For those who don’t know, Mothra is a giant rainbow-winged moth who unlike other kaiju is always on the side of good. Ready to summon and support her are two fairies known as the Elias.
The “Rebirth of Mothra” series (1996-1998) gives us three uplifting films with the most intimate look at the great moth since the original “Mothra” in 1961. While not Academy Award winners, these movies deserve far better than their Rotten Tomatoes scores (48%, 39%, 62% respectively). Like many Godzilla films, environmental issues play a key role in the plot.
After watching these three movies, here’s what I learned:
1) A choreographed song is the best way to summon a kaiju. Mothra makes a damn good entrance. Each time she is called upon, the Elias perform a groovy song that involves arm-dancing and instrumentals that come out of nowhere. It will get stuck in your head.
2) You don’t need to rely on CGI to tell a story. These days, films are more fake than real. But this trilogy, with its models, puppets, and costumes, shows you can make a film—even a fantasy/action film—without oodles of CGI. Though as the series progressed, the filmmakers gradually succumbed to the growing trend of computer animation.
3) Mothra always loses the first fight. I don’t think I’m spoiling the story by telling you this. I wonder why Mothra even tries. Still, she comes back strong in the second fight and always with a “wardrobe change,” becoming Rainbow Mothra or Aqua Mothra or even the kickass Armor Mothra.
4) Moths can be cute. This is coming from someone who loathes moths. Still, Mothra and her diminutive counterpart Fairy Mothra are absolutely darling. But of course, the Japanese can make ANYTHING cute.
5) Seeing Mothra bitten, struck, or stomped on never gets easier. You might as well kick a kitten. Even when Mothra is a slimy larva, it’s still hard to watch. Unfortunately, you know after the first movie that this will happen a lot more.
6) Protecting a small, strange animal can unite foes. Whether it’s Fairy Mothra or Ghogo (a magical tribble/Furby), somehow feuding characters are brought together for the common goal of keeping these animals safe. It’s a remarkable and touching phenomenon.
7) Don’t worry if Ghogo pees on you. The mystical Furby-thing has healing urine and even brings someone back to life. Just make sure it’s a Ghogo.
8) The innocence of children will always prevail over adults’ messy motives. Children are the protagonists in these films, but not because these are necessarily meant for kids. They see things adults cannot, their sense of wonder is intact, and they possess a goodness of heart that years on this Earth can extinguish. While the adults flounder, the children know their goal and see it through.
9) “It doesn’t matter that we don’t agree with each other.” All through the series, the Elias’ evil sister Belvera plots against them and foils their plans, but through this, she remains their sister, and when they join together in the end, Belvera expresses this sentiment. As simple and saccharine as it sounds, the world would be a far better place if only humans lived by this code. Instead, the world grows violently partisan, forgetting that even though we don’t agree with each other, we are all humans in this together.

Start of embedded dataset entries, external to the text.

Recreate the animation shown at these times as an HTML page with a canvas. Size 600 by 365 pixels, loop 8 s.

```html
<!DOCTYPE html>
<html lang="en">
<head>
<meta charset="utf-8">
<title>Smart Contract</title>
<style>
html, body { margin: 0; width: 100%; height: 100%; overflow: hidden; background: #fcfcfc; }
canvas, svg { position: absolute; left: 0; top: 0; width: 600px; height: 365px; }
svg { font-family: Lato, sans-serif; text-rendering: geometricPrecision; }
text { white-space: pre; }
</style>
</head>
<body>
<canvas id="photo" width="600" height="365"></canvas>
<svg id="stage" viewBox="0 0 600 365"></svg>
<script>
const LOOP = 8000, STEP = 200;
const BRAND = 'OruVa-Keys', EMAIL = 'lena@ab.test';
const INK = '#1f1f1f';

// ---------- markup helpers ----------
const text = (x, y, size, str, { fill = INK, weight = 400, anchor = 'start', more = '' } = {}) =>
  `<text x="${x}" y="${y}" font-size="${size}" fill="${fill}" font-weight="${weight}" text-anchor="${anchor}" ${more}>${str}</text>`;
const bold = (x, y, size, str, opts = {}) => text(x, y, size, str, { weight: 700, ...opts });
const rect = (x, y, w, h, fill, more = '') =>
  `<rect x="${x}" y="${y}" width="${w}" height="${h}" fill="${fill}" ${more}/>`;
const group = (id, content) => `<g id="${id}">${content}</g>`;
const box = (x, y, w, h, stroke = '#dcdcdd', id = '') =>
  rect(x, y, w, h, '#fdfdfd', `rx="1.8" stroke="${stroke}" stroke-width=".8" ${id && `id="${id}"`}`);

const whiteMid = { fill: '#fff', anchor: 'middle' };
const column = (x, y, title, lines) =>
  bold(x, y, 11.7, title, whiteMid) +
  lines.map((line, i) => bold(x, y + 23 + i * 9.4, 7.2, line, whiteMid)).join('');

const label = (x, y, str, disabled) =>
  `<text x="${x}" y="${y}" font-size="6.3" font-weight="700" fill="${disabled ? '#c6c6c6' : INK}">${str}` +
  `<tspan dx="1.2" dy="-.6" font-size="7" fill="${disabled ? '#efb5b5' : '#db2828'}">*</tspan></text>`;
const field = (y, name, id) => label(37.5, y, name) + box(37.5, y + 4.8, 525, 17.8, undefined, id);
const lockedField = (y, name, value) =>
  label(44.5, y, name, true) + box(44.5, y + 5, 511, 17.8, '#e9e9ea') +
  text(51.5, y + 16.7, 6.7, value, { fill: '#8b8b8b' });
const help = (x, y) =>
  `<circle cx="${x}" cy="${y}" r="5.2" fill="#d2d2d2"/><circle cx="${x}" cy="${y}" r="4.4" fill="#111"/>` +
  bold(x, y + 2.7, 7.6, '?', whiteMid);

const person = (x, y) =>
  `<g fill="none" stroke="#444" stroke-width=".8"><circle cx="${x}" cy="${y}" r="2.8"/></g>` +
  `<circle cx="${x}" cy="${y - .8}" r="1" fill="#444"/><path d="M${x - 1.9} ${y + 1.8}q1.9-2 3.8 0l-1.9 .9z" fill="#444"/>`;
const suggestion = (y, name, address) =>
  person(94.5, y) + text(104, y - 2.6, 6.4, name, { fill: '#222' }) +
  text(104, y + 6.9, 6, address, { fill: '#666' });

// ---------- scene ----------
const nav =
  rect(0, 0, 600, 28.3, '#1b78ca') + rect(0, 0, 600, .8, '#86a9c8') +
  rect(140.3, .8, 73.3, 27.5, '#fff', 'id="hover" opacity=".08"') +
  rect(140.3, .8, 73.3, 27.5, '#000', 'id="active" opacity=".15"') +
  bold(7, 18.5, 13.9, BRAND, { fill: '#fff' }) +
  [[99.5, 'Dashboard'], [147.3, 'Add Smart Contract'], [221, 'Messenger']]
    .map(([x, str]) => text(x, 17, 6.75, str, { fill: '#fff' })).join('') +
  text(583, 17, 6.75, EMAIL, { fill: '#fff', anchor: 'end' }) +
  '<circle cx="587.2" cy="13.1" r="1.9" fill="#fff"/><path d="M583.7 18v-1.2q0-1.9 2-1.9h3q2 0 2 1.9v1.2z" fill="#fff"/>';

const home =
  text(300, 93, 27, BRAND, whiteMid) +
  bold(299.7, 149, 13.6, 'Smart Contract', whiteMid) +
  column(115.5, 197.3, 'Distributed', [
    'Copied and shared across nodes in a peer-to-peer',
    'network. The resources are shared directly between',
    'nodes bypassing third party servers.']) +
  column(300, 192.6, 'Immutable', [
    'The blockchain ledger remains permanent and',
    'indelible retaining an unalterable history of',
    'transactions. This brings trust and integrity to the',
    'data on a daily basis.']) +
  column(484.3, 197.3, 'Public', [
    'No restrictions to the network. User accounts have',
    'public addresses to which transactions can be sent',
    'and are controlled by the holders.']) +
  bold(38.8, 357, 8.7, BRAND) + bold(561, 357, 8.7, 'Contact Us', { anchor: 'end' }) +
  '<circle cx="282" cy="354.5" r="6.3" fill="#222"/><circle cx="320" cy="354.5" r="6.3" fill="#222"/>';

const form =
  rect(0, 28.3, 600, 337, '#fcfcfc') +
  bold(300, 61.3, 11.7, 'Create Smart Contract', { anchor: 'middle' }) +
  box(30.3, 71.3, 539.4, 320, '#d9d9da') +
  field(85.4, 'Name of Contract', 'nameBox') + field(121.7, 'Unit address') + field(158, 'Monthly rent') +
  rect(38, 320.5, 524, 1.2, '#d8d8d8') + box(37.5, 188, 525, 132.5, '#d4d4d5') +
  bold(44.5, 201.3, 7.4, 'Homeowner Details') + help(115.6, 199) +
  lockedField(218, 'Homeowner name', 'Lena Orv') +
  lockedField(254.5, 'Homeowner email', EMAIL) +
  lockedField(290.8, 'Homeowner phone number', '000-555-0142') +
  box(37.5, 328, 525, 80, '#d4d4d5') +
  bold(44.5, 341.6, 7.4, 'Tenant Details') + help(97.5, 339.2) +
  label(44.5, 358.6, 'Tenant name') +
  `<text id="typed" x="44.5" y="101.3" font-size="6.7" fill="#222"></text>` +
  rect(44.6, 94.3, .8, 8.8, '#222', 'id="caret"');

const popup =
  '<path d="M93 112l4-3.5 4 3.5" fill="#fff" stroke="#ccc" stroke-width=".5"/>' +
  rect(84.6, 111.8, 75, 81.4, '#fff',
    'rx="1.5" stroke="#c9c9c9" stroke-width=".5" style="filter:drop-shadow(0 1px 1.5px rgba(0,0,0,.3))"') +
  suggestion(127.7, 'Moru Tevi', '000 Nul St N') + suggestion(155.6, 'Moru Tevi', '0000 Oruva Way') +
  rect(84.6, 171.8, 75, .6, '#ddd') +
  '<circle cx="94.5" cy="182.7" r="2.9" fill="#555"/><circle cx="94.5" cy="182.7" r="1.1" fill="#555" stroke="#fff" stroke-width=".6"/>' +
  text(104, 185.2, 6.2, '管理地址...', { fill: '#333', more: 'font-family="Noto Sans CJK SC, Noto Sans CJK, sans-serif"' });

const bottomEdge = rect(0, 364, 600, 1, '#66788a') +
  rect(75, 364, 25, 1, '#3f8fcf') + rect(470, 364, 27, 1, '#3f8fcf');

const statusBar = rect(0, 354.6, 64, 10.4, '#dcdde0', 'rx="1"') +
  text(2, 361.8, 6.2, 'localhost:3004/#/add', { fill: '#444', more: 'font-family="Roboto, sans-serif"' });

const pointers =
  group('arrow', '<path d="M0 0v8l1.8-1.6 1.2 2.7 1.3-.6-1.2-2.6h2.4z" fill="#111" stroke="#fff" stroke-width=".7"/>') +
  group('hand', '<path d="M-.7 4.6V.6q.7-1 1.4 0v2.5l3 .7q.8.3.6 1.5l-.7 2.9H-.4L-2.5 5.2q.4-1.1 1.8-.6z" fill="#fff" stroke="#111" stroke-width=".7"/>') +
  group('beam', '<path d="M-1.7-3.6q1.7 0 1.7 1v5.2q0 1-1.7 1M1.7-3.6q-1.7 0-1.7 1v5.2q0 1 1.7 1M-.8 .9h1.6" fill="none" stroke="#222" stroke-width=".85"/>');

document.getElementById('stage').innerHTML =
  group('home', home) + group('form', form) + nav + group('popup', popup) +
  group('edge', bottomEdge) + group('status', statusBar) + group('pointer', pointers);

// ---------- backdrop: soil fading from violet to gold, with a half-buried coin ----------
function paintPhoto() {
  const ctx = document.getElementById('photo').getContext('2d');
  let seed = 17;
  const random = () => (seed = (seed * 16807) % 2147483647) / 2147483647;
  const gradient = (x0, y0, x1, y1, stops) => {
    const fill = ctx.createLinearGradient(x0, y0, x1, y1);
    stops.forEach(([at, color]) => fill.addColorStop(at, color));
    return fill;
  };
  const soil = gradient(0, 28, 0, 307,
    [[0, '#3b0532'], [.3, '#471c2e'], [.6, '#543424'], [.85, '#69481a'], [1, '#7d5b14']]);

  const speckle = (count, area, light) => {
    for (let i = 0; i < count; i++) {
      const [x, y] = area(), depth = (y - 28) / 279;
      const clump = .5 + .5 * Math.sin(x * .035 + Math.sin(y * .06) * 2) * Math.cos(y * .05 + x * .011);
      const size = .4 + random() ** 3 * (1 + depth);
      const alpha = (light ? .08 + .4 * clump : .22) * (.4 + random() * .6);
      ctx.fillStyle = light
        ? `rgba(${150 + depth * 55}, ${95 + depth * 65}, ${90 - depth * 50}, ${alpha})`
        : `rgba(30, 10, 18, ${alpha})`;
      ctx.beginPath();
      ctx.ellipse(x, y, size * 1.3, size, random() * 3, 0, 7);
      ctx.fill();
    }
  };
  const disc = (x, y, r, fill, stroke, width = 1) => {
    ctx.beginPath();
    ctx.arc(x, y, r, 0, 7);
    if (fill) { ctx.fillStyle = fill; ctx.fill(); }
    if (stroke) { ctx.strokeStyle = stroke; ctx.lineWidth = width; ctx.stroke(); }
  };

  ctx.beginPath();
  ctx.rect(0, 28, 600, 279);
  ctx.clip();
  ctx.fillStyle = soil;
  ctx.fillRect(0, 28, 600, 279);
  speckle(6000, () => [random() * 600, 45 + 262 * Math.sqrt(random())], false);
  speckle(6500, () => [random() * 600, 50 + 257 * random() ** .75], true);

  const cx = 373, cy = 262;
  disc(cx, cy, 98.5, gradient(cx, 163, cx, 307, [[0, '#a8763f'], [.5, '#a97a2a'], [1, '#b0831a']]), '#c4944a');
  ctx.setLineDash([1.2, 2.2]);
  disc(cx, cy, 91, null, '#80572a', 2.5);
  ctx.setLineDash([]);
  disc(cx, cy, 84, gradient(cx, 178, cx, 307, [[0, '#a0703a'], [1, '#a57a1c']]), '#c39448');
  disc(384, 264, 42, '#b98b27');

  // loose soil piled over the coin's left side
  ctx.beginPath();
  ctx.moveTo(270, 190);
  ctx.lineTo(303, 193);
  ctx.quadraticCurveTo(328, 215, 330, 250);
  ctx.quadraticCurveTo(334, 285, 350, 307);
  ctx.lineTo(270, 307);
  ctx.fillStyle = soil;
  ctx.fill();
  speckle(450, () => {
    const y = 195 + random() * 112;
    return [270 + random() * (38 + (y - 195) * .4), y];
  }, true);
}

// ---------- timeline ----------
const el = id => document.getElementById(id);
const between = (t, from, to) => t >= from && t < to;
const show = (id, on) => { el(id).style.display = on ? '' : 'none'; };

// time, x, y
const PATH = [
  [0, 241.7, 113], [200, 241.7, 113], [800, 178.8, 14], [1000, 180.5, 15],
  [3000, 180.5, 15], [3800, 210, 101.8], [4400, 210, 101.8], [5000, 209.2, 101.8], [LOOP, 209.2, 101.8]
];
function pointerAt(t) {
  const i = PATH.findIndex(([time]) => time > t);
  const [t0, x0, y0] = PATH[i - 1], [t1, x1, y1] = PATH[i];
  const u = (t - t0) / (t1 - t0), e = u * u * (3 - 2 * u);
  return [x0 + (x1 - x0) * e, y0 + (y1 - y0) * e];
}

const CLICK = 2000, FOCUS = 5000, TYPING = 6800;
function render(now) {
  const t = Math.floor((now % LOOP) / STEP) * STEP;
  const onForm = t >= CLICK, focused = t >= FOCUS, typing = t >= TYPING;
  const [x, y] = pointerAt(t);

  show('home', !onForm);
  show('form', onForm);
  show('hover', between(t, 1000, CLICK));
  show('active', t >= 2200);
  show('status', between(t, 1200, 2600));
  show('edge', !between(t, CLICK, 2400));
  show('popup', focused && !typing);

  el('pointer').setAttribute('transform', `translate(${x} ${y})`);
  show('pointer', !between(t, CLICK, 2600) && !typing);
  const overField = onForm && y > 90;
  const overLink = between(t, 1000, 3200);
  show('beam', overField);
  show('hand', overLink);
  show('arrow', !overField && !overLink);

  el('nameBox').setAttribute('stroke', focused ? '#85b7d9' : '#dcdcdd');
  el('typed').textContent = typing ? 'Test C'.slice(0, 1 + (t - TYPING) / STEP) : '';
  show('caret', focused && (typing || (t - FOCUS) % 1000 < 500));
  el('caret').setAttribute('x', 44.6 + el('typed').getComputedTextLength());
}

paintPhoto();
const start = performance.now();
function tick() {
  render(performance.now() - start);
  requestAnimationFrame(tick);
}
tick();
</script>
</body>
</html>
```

10) Earth’s only chance now is Mothra. With its magic glitter, the giant moth restores nature to its former glory after King Ghidorah reduces it to blackened earth. Given the environmental disasters going on in the world and the number of people in office doing nothing about it, Mothra is really our only hope.
I heartily recommend seeing these films. You may think you’re watching them ironically, but I guarantee that halfway through the first movie, you’ll see why Mothra is my favorite Kaiju and you won’t be able to stop.
* Via Gojipedia under Fair Use